# DATA EXTRACTS
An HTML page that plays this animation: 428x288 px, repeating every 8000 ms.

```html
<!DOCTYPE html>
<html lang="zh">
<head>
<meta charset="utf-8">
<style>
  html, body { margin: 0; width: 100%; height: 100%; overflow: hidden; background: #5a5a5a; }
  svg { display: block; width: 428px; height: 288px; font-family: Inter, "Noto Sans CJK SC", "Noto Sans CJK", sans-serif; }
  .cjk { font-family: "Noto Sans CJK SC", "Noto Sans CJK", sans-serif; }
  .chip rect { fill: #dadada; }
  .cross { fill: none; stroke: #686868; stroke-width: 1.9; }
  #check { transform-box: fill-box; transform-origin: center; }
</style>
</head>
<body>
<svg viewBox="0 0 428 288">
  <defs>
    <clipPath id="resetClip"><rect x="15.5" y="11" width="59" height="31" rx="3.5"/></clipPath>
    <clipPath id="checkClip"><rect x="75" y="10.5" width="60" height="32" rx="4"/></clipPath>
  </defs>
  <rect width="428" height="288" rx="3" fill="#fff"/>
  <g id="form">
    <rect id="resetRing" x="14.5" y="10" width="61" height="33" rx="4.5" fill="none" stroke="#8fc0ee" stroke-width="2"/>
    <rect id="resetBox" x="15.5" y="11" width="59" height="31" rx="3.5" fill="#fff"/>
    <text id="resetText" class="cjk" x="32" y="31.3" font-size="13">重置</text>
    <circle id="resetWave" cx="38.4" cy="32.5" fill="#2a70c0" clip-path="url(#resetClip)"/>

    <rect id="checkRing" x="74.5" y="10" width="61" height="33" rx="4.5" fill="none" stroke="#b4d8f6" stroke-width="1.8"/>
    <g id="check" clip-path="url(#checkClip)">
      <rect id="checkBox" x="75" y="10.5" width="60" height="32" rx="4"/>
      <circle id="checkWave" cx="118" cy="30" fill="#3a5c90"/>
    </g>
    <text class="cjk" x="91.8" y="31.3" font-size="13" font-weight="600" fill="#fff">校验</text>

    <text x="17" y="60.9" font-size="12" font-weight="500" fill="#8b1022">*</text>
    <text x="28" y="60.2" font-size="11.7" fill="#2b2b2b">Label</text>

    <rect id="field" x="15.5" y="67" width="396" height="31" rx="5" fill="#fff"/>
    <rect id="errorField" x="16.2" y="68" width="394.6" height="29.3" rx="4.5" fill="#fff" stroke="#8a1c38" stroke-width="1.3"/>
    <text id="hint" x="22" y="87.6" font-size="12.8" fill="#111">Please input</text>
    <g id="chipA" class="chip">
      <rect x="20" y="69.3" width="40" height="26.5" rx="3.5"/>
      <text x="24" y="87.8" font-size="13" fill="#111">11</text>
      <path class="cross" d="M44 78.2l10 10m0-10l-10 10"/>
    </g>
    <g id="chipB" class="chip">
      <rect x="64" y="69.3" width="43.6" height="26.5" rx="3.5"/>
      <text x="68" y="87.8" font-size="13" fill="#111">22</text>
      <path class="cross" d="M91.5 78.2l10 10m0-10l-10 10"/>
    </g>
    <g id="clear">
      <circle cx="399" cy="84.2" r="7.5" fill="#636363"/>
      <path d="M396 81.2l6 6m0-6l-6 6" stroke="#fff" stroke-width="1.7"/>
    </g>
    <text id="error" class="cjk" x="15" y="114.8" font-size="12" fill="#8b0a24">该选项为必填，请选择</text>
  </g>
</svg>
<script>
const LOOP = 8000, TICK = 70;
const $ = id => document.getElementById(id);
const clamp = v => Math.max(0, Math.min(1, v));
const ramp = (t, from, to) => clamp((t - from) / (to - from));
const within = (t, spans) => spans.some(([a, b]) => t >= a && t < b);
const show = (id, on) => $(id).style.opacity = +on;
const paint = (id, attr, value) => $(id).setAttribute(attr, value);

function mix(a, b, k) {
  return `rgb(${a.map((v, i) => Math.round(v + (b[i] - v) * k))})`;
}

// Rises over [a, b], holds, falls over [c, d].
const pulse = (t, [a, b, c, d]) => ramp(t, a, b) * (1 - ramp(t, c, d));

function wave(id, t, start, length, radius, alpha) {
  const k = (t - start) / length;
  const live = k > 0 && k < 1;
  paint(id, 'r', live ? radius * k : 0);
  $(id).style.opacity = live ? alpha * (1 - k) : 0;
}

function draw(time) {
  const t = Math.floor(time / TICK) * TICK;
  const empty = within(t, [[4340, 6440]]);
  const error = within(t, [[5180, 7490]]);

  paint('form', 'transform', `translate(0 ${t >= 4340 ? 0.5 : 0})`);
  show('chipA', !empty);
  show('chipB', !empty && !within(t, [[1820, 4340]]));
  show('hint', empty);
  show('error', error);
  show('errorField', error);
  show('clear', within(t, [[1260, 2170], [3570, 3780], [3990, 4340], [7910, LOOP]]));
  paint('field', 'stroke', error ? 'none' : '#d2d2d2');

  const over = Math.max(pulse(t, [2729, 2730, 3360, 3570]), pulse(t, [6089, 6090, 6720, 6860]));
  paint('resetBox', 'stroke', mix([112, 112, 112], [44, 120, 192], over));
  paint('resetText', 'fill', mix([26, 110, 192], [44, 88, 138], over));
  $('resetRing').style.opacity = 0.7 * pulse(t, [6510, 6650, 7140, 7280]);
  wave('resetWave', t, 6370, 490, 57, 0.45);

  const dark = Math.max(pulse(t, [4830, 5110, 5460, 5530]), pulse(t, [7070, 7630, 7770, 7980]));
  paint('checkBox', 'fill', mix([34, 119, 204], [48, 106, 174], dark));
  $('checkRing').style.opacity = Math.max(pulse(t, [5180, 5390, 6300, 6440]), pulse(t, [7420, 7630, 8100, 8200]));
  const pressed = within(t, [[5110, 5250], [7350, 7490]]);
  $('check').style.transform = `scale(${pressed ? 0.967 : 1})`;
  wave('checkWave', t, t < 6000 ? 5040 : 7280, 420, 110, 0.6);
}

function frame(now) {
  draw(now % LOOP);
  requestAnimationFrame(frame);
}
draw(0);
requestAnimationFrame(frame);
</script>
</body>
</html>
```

# REQUIREMENT
Give back the listing above exactly as written.

# THE ANSWER
An HTML page that plays this animation: 428x288 px, repeating every 8000 ms.

```html
<!DOCTYPE html>
<html lang="zh">
<head>
<meta charset="utf-8">
<style>
  html, body { margin: 0; width: 100%; height: 100%; overflow: hidden; background: #5a5a5a; }
  svg { display: block; width: 428px; height: 288px; font-family: Inter, "Noto Sans CJK SC", "Noto Sans CJK", sans-serif; }
  .cjk { font-family: "Noto Sans CJK SC", "Noto Sans CJK", sans-serif; }
  .chip rect { fill: #dadada; }
  .cross { fill: none; stroke: #686868; stroke-width: 1.9; }
  #check { transform-box: fill-box; transform-origin: center; }
</style>
</head>
<body>
<svg viewBox="0 0 428 288">
  <defs>
    <clipPath id="resetClip"><rect x="15.5" y="11" width="59" height="31" rx="3.5"/></clipPath>
    <clipPath id="checkClip"><rect x="75" y="10.5" width="60" height="32" rx="4"/></clipPath>
  </defs>
  <rect width="428" height="288" rx="3" fill="#fff"/>
  <g id="form">
    <rect id="resetRing" x="14.5" y="10" width="61" height="33" rx="4.5" fill="none" stroke="#8fc0ee" stroke-width="2"/>
    <rect id="resetBox" x="15.5" y="11" width="59" height="31" rx="3.5" fill="#fff"/>
    <text id="resetText" class="cjk" x="32" y="31.3" font-size="13">重置</text>
    <circle id="resetWave" cx="38.4" cy="32.5" fill="#2a70c0" clip-path="url(#resetClip)"/>

    <rect id="checkRing" x="74.5" y="10" width="61" height="33" rx="4.5" fill="none" stroke="#b4d8f6" stroke-width="1.8"/>
    <g id="check" clip-path="url(#checkClip)">
      <rect id="checkBox" x="75" y="10.5" width="60" height="32" rx="4"/>
      <circle id="checkWave" cx="118" cy="30" fill="#3a5c90"/>
    </g>
    <text class="cjk" x="91.8" y="31.3" font-size="13" font-weight="600" fill="#fff">校验</text>

    <text x="17" y="60.9" font-size="12" font-weight="500" fill="#8b1022">*</text>
    <text x="28" y="60.2" font-size="11.7" fill="#2b2b2b">Label</text>

    <rect id="field" x="15.5" y="67" width="396" height="31" rx="5" fill="#fff"/>
    <rect id="errorField" x="16.2" y="68" width="394.6" height="29.3" rx="4.5" fill="#fff" stroke="#8a1c38" stroke-width="1.3"/>
    <text id="hint" x="22" y="87.6" font-size="12.8" fill="#111">Please input</text>
    <g id="chipA" class="chip">
      <rect x="20" y="69.3" width="40" height="26.5" rx="3.5"/>
      <text x="24" y="87.8" font-size="13" fill="#111">11</text>
      <path class="cross" d="M44 78.2l10 10m0-10l-10 10"/>
    </g>
    <g id="chipB" class="chip">
      <rect x="64" y="69.3" width="43.6" height="26.5" rx="3.5"/>
      <text x="68" y="87.8" font-size="13" fill="#111">22</text>
      <path class="cross" d="M91.5 78.2l10 10m0-10l-10 10"/>
    </g>
    <g id="clear">
      <circle cx="399" cy="84.2" r="7.5" fill="#636363"/>
      <path d="M396 81.2l6 6m0-6l-6 6" stroke="#fff" stroke-width="1.7"/>
    </g>
    <text id="error" class="cjk" x="15" y="114.8" font-size="12" fill="#8b0a24">该选项为必填，请选择</text>
  </g>
</svg>
<script>
const LOOP = 8000, TICK = 70;
const $ = id => document.getElementById(id);
const clamp = v => Math.max(0, Math.min(1, v));
const ramp = (t, from, to) => clamp((t - from) / (to - from));
const within = (t, spans) => spans.some(([a, b]) => t >= a && t < b);
const show = (id, on) => $(id).style.opacity = +on;
const paint = (id, attr, value) => $(id).setAttribute(attr, value);

function mix(a, b, k) {
  return `rgb(${a.map((v, i) => Math.round(v + (b[i] - v) * k))})`;
}

// Rises over [a, b], holds, falls over [c, d].
const pulse = (t, [a, b, c, d]) => ramp(t, a, b) * (1 - ramp(t, c, d));

function wave(id, t, start, length, radius, alpha) {
  const k = (t - start) / length;
  const live = k > 0 && k < 1;
  paint(id, 'r', live ? radius * k : 0);
  $(id).style.opacity = live ? alpha * (1 - k) : 0;
}

function draw(time) {
  const t = Math.floor(time / TICK) * TICK;
  const empty = within(t, [[4340, 6440]]);
  const error = within(t, [[5180, 7490]]);

  paint('form', 'transform', `translate(0 ${t >= 4340 ? 0.5 : 0})`);
  show('chipA', !empty);
  show('chipB', !empty && !within(t, [[1820, 4340]]));
  show('hint', empty);
  show('error', error);
  show('errorField', error);
  show('clear', within(t, [[1260, 2170], [3570, 3780], [3990, 4340], [7910, LOOP]]));
  paint('field', 'stroke', error ? 'none' : '#d2d2d2');

  const over = Math.max(pulse(t, [2729, 2730, 3360, 3570]), pulse(t, [6089, 6090, 6720, 6860]));
  paint('resetBox', 'stroke', mix([112, 112, 112], [44, 120, 192], over));
  paint('resetText', 'fill', mix([26, 110, 192], [44, 88, 138], over));
  $('resetRing').style.opacity = 0.7 * pulse(t, [6510, 6650, 7140, 7280]);
  wave('resetWave', t, 6370, 490, 57, 0.45);

  const dark = Math.max(pulse(t, [4830, 5110, 5460, 5530]), pulse(t, [7070, 7630, 7770, 7980]));
  paint('checkBox', 'fill', mix([34, 119, 204], [48, 106, 174], dark));
  $('checkRing').style.opacity = Math.max(pulse(t, [5180, 5390, 6300, 6440]), pulse(t, [7420, 7630, 8100, 8200]));
  const pressed = within(t, [[5110, 5250], [7350, 7490]]);
  $('check').style.transform = `scale(${pressed ? 0.967 : 1})`;
  wave('checkWave', t, t < 6000 ? 5040 : 7280, 420, 110, 0.6);
}

function frame(now) {
  draw(now % LOOP);
  requestAnimationFrame(frame);
}
draw(0);
requestAnimationFrame(frame);
</script>
</body>
</html>
```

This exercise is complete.